### TASK OBJECTIVE
Pictures in the entries below are to be left out; otherwise, reproduce exactly the lines from the first through the line containing "block; width: 800px;".
(INFORMATION GIVEN begins)
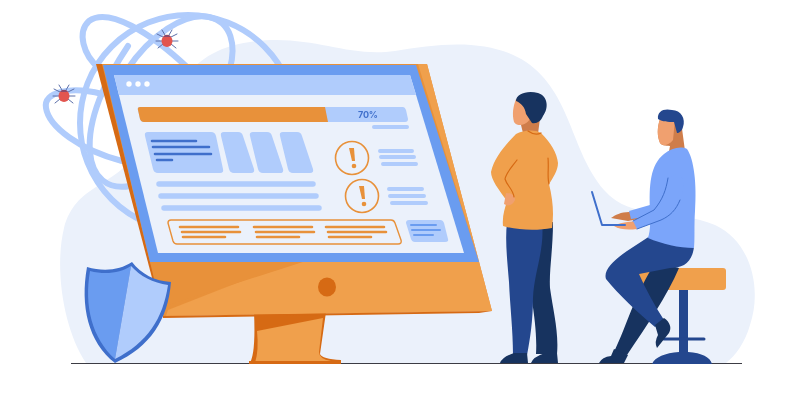
<!DOCTYPE html>
<html lang="en">
<head>
<meta charset="utf-8">
<title>System security check</title>
<style>
:root {
  --paper: #ffffff;
  --mist: #ebf1fb;
  --sky: #b0ccfc;
  --blue: #6a9cf0;
  --royal: #3f6fcb;
  --shirt: #7ba5fa;
  --navy: #24478e;
  --night: #17335f;
  --orange: #f0a04c;
  --amber: #e8913a;
  --rust: #d66a14;
  --skin: #f0a06f;
  --tan: #cf7d4a;
  --red: #e2554f;
  --ground: #3c3c44;
}
html, body { margin: 0; background: var(--paper); overflow: hidden; }
svg { display: block; width: 800px; height: 403px; }
.mist { fill: var(--mist); }
.sky { fill: var(--sky); }
.blue { fill: var(--blue); }
.royal { fill: var(--royal); }
.shirt { fill: var(--shirt); }
.navy { fill: var(--navy); }
.night { fill: var(--night); }
.orange { fill: var(--orange); }
.amber { fill: var(--amber); }
.rust { fill: var(--rust); }
.skin { fill: var(--skin); }
.tan { fill: var(--tan); }
.paper { fill: var(--paper); }
.line { fill: none; stroke-linecap: round; stroke-linejoin: round; }
.orbit { stroke: var(--sky); stroke-width: 6; }
.rows-sky { stroke: var(--sky); stroke-width: 4; }
.rows-royal { stroke: var(--royal); stroke-width: 2.6; }
.rows-orange { stroke: var(--amber); stroke-width: 2.6; }
.outline-orange { stroke: var(--amber); stroke-width: 1.4; }
.crease { stroke: var(--rust); stroke-width: 1.2; }
.percent { font: 700 9px Inter, "Open Sans", sans-serif; fill: var(--royal); }
</style>
</head>
<body>
<svg viewBox="0 0 800 403" role="img" aria-label="Two men check a large computer with a security scan, a shield and bugs around a globe">
  <defs>
    <g id="bug">
      <path class="line" stroke="#5c6fa8" stroke-width="1" d="M-4-3l-6-3M-5 1h-6M-4 4l-5 4M4-3l6-3M5 1h6M4 4l5 4M-2-5l-3-5M2-5l3-5"/>
      <ellipse cy="1" rx="5.5" ry="6" fill="var(--red)"/>
      <path d="M-4-3a4.500 4 0 0 1 8 0z" fill="#8d4a6a"/>
    </g>
    <g id="alert">
      <circle r="16.500" class="line" stroke="var(--amber)" stroke-width="1.600"/>
      <path class="amber" d="M-3-10h5l1 13h-3z"/>
      <circle class="amber" cx="2" cy="8" r="2.300"/>
    </g>
    <path id="text-rows" class="line" d="M0 0h58M2 5h58M3 10h42"/>
  </defs>

  <path id="backdrop" class="mist" d="M86 363C64 330 54 270 64 228C76 184 110 190 140 150C176 100 180 52 250 42C310 33 345 58 395 51C440 43 490 38 526 62C572 94 570 150 604 190C632 222 676 208 715 225C752 242 762 290 750 325C745 343 735 356 726 363Z"/>

  <g id="globe" class="line orbit">
    <circle cx="188" cy="123" r="108"/>
    <path d="M99 68C83 55 77 32 89 21C108 7 150 32 188 68"/>
    <path d="M127 70C150 35 185 12 209 17C232 22 236 46 230 68"/>
    <path d="M102 94C70 86 43 92 46 108C49 127 80 150 122 161"/>
    <path d="M128 46C105 80 87 120 90 152C92 178 108 190 130 186"/>
  </g>
  <use href="#bug" transform="translate(64 95)"/>
  <use href="#bug" transform="translate(167 40)"/>

  <path id="ground" stroke="var(--ground)" stroke-width="1.200" d="M71 363.500H742"/>

  <g id="monitor">
    <path class="rust" d="M254 312H326L320 354Q322 359 341 360V364H249Q256 356 254 312Z"/>
    <path class="orange" d="M257 331L323 318L319 352Q319 359 331 361L255 363Q259 350 257 331Z"/>
    <path class="rust" d="M249 361H341V364H249Z"/>
    <path class="rust" d="M96 64H108L172 316H162Z"/>
    <path class="amber" d="M102 64H427L492 311L163 316L150 262Z"/>
    <path class="orange" d="M427 64L492 311L166 316L168 310L290 262H479L418 64Z"/>
    <path class="amber" d="M150 262H303L166 306Z"/>
    <path class="rust" d="M163 316L492 311L479 313L163 318Z"/>
    <path class="blue" d="M103 65H416L479 262H150Z"/>
    <path class="mist" d="M114 75H410L464 253H158Z"/>
    <path class="sky" d="M114 75H410L416 95H119Z"/>
    <g class="paper"><circle cx="129" cy="84" r="2.700"/><circle cx="138" cy="84" r="2.700"/><circle cx="147" cy="84" r="2.700"/></g>
    <ellipse class="rust" cx="327" cy="287" rx="9" ry="9.500"/>
  </g>

  <g id="scan-progress">
    <path class="sky" d="M140 107H403Q405 107 406 110L408 119Q408 122 405 122H144Q141 122 140 119L138 110Q137 107 140 107Z"/>
    <path class="amber" d="M140 107H325L328 122H144Q141 122 140 119L138 110Q137 107 140 107Z"/>
    <text class="percent" x="358" y="118" textLength="20">70%</text>
    <path class="line rows-sky" d="M374 127H407"/>
  </g>

  <g id="cards">
    <path class="sky" d="M148 132H211Q215 132 216 136L223 169Q224 173 220 173H158Q154 173 153 169L145 136Q144 132 148 132Z"/>
    <path class="line rows-royal" d="M152 141H196M153 147H209M155 154H211M157 160H172"/>
    <path id="tile" class="sky" d="M224 132H238Q242 132 243 136L254 169Q255 173 251 173H234Q230 173 229 169L221 136Q220 132 224 132Z"/>
    <use href="#tile" x="29"/>
    <use href="#tile" x="59"/>
  </g>

  <path id="paragraph" class="line" stroke="var(--sky)" stroke-width="5.500" d="M159 184H313M161 196H316M164 208H319"/>

  <g id="alerts">
    <use href="#alert" x="352" y="158"/>
    <use href="#alert" x="362" y="196"/>
    <path class="line rows-sky" d="M380 151H412M381 157H414M383 164H416M389 189H422M390 196H424M392 203H426"/>
  </g>

  <g id="summary">
    <path class="line outline-orange" d="M171 220H391Q394 220 395 223L401 240Q402 244 398 244H177Q174 244 173 241L168 223Q168 220 171 220Z"/>
    <g class="rows-orange">
      <use href="#text-rows" x="180" y="227"/>
      <use href="#text-rows" x="254" y="227"/>
      <use href="#text-rows" x="326" y="227"/>
    </g>
    <path class="sky" d="M409 220H440Q443 220 444 223L448 239Q449 242 445 242H415Q412 242 411 239L406 223Q406 220 409 220Z"/>
    <path class="line" stroke="var(--blue)" stroke-width="2" d="M411 225H436M412 230H440M414 235H433"/>
  </g>

  <g id="shield">
    <path class="royal" d="M132 262C141 274 155 281 171 282C168 320 150 347 115 363C88 342 80 306 87 267C104 272 120 270 132 262Z"/>
    <path class="blue" d="M131 266C121 273 105 275 90 271C84 306 92 338 115 359Z"/>
    <path class="sky" d="M131 266C140 276 153 283 168 285C163 319 147 343 115 359Z"/>
  </g>

  <g id="standing-man">
    <path class="night" d="M530 222H553C553 250 549 270 550 288C553 310 559 332 557 354H536C538 322 528 284 526 258Z"/>
    <path class="navy" d="M507 222H542C545 250 534 272 533 298C533 320 530 340 527 355H513C513 330 510 306 509 282C507 258 505 240 507 222Z"/>
    <path class="night" d="M514 353H527L528 363H500Q502 357 514 353ZM545 353H557L558 363H531Q533 357 545 353Z"/>
    <path class="skin" d="M516 99C513 107 512 114 514 122C516 126 521 125 524 125L523 138L538 134L536 104Z"/>
    <path class="tan" d="M521 125C527 124 530 120 532 115L540 118L538 134L524 137Z"/>
    <path class="night" d="M516 101C516 94 527 90 538 93C548 96 549 108 543 116C541 121 537 124 532 123L526 114C525 107 521 103 516 101Z"/>
    <path class="orange" d="M516 134C523 130 535 129 541 133C551 143 557 153 558 163C558 170 553 178 549 184C553 200 554 214 552 228C536 231 517 230 503 226C502 216 505 208 507 201C499 190 491 180 491 172C494 158 505 145 516 134Z"/>
    <path class="skin" d="M506 193C512 193 515 196 515 200C513 205 508 207 504 204Z"/>
    <path class="line crease" d="M517 160C511 168 506 173 505 179C507 186 513 189 514 197M548 158C549 168 547 177 549 184M528 131Q535 136 541 133"/>
  </g>

  <g id="stool">
    <path class="navy" d="M679 288H688V352C702 353 710 357 712 364H652C655 357 665 353 679 352Z"/>
    <path class="line" stroke="var(--navy)" stroke-width="3" d="M664 339H704"/>
    <rect class="orange" x="639" y="268" width="87" height="22" rx="3"/>
  </g>

  <g id="seated-man">
    <path class="night" d="M656 262L679 268C667 296 646 327 627 355L614 352C627 325 636 291 656 262Z"/>
    <path class="night" d="M614 349L628 355L624 363H599Q602 357 611 356Z"/>
    <path class="navy" d="M650 236L694 247C692 263 683 268 670 268L639 274C646 290 655 306 664 320L655 327C637 312 618 294 606 279C603 270 614 260 627 251Z"/>
    <path class="night" d="M655 325L664 318C670 322 672 328 669 333L657 348Q654 342 658 335Z"/>
    <path class="tan" d="M660 119C657 128 657 136 660 143C663 147 667 145 670 146L668 157L685 151L681 121Z"/>
    <path class="skin" d="M660 119C657 128 657 136 660 143C663 147 669 145 673 140L675 120Z"/>
    <path class="navy" d="M658 119C657 111 664 108 672 110C681 110 686 119 683 127C682 131 679 133 677 133L674 122C668 122 663 122 658 119Z"/>
    <path class="tan" d="M650 210L629 212C621 212 615 215 611 218L628 221L650 217Z"/>
    <path class="shirt" d="M664 154C671 148 681 146 687 149C694 159 697 184 695 211C694 225 695 238 694 248C679 248 662 244 648 238C651 229 650 220 650 210C649 186 650 165 664 154Z"/>
    <path class="shirt" d="M650 205L629 211L631 219L652 216Z"/>
    <path class="skin" d="M636 221C626 222 619 223 614 226C620 230 629 230 637 229Z"/>
    <path class="shirt" d="M678 173C685 178 685 188 680 200C676 210 670 216 661 220L637 229L633 221L654 210C663 198 665 187 668 178Z"/>
    <path class="line" stroke="var(--royal)" stroke-width="1" d="M668 178C666 190 663 199 654 210L633 221M637 229L661 220C670 216 676 210 680 200"/>
    <path class="line" stroke="var(--royal)" stroke-width="2" d="M592 192L602 225H625"/>
  </g>
</svg>
</body>
</html>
(INFORMATION GIVEN ends)
### RESULT OF THE EXERCISE
<!DOCTYPE html>
<html lang="en">
<head>
<meta charset="utf-8">
<title>System security check</title>
<style>
:root {
  --paper: #ffffff;
  --mist: #ebf1fb;
  --sky: #b0ccfc;
  --blue: #6a9cf0;
  --royal: #3f6fcb;
  --shirt: #7ba5fa;
  --navy: #24478e;
  --night: #17335f;
  --orange: #f0a04c;
  --amber: #e8913a;
  --rust: #d66a14;
  --skin: #f0a06f;
  --tan: #cf7d4a;
  --red: #e2554f;
  --ground: #3c3c44;
}
html, body { margin: 0; background: var(--paper); overflow: hidden; }
svg { display: block; width: 800px; height: 403px; }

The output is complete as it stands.